The issue of slavery had been divisive since before the signing of the Declaration of Independence. John Adams—founding father and second president of the United States had warned that if the South formed a new nation, it would ultimately be torn apart by an extremely violent slave insurrection. The Confederacy did not last long enough to test his prediction, but it seems logical.
What if the effort to preserve the Union hadn’t been successful? If the slaves had rebelled or otherwise escaped, what would things be like today?
Perhaps all the “Whites Only” bigots would live in the Confederated States. The rest of us wouldn’t. It’s an interesting idea.
I’m feeling left out—maybe you should feel left out, too.
Many people are being tweeted about, given nicknames, mentioned by name at press conferences.
He never gave me a nickname but just ignored me.
How about you? If you have been ignored, then you’re a nobody too. Just admit it and accept your fate in life.
Few deserve his attention, and neither you nor I made the cut.
I guess he doesn’t like that my hands are very large.
Give me your tired, your poor,
Your huddled masses, yearning to breathe free,
The wretched refuse of your teeming shore,
Send these, the homeless, tempest tost to me,
I lift my lamp beside the golden door.
Given the current state of affairs, you need to do something about the Statue of Liberty. There are several possibilities:
- Return it to France
- Modify the arm holding the torch and reshape it so that it is extended with the palm facing out, like a traffic cop giving the signal to STOP.
- Pass it on to a country that is more immigrant friendly
- At least rotate it 180 degrees so that the statue has its back turned toward the Atantic.
A little honesty, please.
I have watched societies for millennia and there is a barometer I use to determine when it is headed toward its demise. Shock.

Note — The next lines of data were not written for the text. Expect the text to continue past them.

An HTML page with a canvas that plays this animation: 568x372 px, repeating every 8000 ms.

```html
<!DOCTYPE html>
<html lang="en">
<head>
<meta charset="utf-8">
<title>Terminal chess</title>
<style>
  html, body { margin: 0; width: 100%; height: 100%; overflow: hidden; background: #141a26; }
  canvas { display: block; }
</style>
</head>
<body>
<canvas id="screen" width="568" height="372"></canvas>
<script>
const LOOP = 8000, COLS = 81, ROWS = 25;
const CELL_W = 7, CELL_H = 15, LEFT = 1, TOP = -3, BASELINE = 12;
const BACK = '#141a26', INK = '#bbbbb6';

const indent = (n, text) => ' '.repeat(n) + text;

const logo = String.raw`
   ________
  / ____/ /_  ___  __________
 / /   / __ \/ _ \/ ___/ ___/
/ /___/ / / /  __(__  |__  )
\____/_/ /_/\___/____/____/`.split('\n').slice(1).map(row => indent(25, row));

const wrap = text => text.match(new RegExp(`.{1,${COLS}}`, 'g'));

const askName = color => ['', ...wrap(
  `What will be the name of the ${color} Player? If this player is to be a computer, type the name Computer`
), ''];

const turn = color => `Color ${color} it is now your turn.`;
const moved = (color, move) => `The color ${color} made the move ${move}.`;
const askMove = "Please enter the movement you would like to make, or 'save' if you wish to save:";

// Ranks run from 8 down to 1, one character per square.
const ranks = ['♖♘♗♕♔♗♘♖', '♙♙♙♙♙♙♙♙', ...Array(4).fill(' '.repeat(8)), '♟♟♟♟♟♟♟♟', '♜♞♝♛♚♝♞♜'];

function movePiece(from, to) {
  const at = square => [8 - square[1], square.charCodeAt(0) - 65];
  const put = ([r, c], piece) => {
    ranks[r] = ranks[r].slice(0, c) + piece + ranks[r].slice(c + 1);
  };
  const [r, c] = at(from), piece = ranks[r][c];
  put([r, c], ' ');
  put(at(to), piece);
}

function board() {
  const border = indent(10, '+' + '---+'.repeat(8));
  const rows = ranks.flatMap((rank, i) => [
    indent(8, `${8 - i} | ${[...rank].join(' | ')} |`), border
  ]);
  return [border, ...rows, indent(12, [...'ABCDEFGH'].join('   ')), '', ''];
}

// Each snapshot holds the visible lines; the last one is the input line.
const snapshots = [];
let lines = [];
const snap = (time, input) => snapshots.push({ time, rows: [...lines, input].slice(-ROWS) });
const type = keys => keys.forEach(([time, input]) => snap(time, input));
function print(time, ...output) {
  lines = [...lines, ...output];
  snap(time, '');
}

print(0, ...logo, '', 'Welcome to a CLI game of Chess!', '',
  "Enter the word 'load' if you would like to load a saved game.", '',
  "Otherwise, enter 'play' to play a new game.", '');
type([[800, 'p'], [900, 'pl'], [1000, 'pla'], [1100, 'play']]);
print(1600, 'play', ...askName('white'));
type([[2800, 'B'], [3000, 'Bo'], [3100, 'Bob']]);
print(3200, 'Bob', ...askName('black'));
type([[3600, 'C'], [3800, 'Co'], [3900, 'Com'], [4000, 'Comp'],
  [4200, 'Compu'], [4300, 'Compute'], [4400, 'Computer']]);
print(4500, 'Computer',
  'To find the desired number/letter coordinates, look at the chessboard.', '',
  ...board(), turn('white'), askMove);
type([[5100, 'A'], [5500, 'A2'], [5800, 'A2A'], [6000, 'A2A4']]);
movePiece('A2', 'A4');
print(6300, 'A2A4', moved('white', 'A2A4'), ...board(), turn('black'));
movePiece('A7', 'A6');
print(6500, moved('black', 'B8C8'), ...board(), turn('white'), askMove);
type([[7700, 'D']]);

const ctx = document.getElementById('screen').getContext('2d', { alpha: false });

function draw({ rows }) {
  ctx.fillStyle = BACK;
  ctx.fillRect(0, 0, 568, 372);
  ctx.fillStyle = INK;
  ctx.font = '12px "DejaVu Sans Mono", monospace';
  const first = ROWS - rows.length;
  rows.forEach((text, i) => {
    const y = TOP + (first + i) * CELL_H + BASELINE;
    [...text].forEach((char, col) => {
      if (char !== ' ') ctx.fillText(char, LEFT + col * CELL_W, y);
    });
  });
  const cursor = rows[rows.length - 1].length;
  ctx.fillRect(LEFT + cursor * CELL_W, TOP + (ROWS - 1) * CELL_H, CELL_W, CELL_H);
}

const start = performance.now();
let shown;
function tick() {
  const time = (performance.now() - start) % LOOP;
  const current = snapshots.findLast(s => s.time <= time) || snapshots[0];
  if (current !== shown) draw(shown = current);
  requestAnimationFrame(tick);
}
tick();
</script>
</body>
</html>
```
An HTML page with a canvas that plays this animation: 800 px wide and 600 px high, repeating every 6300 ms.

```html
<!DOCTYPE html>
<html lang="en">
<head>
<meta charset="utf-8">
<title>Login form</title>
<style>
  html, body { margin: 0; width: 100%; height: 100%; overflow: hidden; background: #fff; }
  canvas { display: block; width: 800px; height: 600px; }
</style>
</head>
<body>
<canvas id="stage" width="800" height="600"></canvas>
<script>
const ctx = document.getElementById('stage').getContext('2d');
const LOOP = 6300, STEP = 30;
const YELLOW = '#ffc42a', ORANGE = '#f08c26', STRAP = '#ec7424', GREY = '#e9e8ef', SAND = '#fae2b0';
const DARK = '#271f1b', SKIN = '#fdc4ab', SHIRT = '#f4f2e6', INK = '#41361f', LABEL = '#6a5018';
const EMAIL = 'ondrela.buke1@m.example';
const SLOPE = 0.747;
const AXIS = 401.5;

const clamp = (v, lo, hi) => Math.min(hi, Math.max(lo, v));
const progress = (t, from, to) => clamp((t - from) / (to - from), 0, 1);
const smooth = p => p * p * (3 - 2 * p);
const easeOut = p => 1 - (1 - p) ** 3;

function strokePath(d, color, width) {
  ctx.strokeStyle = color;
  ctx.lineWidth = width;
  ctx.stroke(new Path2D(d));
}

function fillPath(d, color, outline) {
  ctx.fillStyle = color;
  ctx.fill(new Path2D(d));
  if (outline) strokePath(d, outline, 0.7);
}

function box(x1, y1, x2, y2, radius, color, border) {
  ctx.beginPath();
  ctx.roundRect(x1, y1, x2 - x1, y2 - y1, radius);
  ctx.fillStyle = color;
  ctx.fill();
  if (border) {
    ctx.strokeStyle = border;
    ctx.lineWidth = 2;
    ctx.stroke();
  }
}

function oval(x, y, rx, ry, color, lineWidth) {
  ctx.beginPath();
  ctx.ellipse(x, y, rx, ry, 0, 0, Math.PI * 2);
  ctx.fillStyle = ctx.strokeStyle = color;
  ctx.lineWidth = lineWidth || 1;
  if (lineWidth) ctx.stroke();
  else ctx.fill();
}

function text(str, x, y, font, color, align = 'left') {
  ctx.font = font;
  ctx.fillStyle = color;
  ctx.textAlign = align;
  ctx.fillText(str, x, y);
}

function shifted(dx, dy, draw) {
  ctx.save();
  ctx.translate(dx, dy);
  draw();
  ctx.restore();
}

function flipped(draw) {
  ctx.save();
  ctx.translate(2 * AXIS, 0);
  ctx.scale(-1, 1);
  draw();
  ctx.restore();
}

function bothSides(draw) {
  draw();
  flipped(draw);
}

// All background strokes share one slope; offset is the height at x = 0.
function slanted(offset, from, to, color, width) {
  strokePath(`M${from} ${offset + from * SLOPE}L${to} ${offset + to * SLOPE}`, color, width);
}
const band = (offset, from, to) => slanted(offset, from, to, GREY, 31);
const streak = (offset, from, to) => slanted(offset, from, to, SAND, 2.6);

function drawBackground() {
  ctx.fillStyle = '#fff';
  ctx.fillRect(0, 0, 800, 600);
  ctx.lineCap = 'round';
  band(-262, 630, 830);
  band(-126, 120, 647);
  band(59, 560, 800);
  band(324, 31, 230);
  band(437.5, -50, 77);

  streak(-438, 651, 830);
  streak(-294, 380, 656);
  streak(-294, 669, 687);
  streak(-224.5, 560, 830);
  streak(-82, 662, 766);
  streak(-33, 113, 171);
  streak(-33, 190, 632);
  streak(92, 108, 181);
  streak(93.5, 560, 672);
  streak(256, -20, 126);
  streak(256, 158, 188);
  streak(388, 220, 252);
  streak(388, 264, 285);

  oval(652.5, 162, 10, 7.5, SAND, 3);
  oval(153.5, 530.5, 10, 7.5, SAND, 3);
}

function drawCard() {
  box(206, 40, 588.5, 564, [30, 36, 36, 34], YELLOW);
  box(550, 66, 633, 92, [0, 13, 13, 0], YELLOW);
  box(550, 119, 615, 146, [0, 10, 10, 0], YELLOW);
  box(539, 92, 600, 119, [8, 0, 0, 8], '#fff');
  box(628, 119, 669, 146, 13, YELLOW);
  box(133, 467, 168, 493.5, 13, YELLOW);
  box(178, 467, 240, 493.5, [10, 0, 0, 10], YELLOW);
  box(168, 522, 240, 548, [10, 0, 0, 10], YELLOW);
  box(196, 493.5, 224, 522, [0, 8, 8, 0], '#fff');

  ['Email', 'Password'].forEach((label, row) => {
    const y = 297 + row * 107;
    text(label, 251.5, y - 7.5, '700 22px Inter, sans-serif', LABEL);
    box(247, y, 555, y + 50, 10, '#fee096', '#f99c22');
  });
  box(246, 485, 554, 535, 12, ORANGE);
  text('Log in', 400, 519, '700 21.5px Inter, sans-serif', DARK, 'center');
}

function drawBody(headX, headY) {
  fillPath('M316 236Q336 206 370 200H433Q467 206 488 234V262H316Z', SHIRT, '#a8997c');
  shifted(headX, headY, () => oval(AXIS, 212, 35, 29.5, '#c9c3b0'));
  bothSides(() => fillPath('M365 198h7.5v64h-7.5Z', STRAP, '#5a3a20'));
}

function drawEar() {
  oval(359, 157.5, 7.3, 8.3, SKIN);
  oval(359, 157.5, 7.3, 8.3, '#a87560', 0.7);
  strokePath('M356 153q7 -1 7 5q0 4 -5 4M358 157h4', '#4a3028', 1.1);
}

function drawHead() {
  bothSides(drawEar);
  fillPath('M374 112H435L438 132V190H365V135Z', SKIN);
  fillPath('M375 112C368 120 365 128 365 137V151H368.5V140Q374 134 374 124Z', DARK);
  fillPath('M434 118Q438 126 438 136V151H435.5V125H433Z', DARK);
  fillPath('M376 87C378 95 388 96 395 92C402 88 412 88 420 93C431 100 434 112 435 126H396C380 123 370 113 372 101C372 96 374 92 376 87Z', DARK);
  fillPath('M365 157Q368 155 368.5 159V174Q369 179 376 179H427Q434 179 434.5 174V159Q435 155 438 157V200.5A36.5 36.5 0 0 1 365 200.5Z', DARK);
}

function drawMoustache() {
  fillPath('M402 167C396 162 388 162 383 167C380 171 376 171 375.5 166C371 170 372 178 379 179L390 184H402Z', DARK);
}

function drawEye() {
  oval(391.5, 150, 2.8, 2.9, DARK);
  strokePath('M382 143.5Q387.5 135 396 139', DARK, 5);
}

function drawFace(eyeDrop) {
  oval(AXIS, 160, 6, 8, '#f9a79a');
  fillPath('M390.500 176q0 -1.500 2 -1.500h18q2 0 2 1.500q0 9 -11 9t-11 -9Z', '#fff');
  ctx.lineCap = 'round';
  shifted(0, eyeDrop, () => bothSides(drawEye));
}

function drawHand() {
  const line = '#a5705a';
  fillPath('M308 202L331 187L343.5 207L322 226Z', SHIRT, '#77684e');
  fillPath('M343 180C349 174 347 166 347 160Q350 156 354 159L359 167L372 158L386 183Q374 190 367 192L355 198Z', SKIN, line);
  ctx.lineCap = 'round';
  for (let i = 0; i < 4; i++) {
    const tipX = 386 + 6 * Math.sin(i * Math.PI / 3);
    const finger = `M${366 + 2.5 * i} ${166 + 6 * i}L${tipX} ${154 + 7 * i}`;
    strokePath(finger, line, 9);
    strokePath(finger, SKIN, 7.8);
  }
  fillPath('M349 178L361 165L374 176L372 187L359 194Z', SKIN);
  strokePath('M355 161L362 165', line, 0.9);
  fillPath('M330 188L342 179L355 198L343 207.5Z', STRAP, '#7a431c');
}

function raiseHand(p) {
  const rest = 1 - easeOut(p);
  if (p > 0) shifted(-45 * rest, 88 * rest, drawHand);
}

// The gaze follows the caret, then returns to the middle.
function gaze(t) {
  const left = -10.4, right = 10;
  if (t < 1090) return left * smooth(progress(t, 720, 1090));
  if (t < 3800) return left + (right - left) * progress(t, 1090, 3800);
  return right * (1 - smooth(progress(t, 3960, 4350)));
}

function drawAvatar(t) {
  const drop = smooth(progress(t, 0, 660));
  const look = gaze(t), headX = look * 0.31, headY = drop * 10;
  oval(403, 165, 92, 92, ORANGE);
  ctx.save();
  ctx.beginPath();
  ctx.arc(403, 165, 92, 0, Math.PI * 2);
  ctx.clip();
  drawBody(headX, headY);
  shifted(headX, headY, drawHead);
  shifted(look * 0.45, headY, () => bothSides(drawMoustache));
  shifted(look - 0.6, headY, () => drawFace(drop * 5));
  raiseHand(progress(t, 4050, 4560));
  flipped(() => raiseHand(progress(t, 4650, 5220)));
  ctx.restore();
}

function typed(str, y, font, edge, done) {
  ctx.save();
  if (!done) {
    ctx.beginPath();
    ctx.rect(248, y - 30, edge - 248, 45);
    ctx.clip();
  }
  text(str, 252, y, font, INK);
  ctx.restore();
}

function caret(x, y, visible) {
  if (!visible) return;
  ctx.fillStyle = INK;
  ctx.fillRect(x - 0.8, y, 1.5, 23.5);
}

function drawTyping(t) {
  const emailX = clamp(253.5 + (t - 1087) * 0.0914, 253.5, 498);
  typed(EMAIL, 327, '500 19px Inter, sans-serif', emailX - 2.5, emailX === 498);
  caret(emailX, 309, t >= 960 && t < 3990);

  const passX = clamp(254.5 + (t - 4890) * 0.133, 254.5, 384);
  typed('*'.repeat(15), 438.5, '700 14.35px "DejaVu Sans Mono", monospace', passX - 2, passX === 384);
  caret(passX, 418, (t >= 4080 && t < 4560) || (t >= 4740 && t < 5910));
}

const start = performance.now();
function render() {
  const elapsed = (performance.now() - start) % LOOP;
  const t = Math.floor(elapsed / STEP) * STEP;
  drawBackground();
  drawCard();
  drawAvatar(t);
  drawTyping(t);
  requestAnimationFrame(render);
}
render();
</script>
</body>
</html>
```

When a society is no longer shocked by any news it receives, it’s in trouble. When persecution, corruption, and lies become the norm and are accepted as “normal,” things are not looking good. When inhumanity becomes acceptable, things are looking worse. When the population prefers fictitious entertainment to reality, it means that the people no longer even wish to know what’s going on.
What shocks you?